┌─ RECORDS SUPPLIED

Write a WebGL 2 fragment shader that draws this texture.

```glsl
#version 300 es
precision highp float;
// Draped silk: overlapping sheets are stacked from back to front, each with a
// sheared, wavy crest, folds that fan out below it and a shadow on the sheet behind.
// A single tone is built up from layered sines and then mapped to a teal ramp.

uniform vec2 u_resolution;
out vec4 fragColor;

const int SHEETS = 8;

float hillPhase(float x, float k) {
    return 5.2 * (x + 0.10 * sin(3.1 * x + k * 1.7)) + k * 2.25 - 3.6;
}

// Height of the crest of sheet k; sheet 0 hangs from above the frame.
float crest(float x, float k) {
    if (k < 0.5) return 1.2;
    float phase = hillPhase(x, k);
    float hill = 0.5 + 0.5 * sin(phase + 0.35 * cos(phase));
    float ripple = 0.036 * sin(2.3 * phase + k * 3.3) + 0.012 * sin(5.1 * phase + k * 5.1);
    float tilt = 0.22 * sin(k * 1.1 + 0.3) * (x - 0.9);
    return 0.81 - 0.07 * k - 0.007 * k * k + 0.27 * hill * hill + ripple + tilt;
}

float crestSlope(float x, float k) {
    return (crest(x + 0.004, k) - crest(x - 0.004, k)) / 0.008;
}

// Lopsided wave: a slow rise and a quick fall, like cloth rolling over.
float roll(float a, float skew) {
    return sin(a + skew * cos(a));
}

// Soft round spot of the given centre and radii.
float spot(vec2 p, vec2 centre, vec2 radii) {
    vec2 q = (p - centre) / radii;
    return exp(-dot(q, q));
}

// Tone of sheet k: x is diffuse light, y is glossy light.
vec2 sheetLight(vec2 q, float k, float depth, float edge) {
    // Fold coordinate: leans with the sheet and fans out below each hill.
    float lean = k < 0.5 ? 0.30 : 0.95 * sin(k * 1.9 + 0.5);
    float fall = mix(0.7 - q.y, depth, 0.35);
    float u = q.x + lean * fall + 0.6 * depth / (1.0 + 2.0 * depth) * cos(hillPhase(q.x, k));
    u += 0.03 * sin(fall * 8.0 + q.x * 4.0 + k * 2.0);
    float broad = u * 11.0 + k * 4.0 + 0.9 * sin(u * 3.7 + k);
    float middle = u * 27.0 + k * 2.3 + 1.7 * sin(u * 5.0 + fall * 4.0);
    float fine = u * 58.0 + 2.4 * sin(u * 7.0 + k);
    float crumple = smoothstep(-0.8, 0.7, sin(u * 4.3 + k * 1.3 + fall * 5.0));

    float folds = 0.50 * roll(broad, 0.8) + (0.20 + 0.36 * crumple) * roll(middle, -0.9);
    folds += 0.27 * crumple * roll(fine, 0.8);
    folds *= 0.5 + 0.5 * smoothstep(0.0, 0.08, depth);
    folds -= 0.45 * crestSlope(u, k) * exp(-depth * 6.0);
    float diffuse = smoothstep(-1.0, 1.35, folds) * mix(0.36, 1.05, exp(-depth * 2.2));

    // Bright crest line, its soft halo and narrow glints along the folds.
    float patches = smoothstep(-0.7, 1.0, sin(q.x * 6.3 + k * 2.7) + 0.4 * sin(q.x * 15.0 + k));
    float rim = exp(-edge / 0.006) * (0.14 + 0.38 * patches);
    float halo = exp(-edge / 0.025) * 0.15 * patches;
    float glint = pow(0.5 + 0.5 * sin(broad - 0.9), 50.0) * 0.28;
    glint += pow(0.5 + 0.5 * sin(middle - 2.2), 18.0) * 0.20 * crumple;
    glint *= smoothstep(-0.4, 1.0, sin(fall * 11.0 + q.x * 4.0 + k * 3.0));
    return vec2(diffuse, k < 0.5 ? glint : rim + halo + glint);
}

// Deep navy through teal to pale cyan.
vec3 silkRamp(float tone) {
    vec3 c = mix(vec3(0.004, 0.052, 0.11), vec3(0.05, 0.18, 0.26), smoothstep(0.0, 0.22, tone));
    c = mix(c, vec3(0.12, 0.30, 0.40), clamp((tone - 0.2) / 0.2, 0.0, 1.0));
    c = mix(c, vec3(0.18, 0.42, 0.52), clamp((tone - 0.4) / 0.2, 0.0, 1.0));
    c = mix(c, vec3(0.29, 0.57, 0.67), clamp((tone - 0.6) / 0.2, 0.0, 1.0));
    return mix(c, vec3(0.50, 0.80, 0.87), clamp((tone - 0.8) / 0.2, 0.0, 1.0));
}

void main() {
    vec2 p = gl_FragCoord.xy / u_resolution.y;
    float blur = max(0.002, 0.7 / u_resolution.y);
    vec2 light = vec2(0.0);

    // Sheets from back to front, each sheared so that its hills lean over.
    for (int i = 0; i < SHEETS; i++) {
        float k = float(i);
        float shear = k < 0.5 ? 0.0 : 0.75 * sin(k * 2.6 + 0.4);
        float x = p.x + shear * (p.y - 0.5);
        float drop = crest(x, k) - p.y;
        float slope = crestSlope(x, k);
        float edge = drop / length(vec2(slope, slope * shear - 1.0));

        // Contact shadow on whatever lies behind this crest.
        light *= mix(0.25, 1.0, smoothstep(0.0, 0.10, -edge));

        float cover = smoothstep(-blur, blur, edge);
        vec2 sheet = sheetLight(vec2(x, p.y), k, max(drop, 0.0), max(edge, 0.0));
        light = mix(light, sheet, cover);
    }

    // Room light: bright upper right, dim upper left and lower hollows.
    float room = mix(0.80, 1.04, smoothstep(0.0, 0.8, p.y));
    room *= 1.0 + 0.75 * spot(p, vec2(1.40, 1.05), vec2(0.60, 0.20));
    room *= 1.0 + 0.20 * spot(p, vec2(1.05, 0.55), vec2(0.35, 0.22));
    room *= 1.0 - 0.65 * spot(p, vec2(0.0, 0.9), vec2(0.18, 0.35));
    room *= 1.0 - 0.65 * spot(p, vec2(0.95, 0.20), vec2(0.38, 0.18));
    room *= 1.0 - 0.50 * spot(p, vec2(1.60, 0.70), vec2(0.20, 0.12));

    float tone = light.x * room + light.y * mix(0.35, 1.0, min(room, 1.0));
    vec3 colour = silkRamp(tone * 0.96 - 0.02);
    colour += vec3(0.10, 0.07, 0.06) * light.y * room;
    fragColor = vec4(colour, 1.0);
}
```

└─

▶ **WORK INSTRUCTIONS**: Show every line of the records above that contains the word "return".

▶ **FINISHED TASK**:
    return 5.2 * (x + 0.10 * sin(3.1 * x + k * 1.7)) + k * 2.25 - 3.6;
    if (k < 0.5) return 1.2;
    return 0.81 - 0.07 * k - 0.007 * k * k + 0.27 * hill * hill + ripple + tilt;
    return (crest(x + 0.004, k) - crest(x - 0.004, k)) / 0.008;
    return sin(a + skew * cos(a));
    return exp(-dot(q, q));
    return vec2(diffuse, k < 0.5 ? glint : rim + halo + glint);
    return mix(c, vec3(0.50, 0.80, 0.87), clamp((tone - 0.8) / 0.2, 0.0, 1.0));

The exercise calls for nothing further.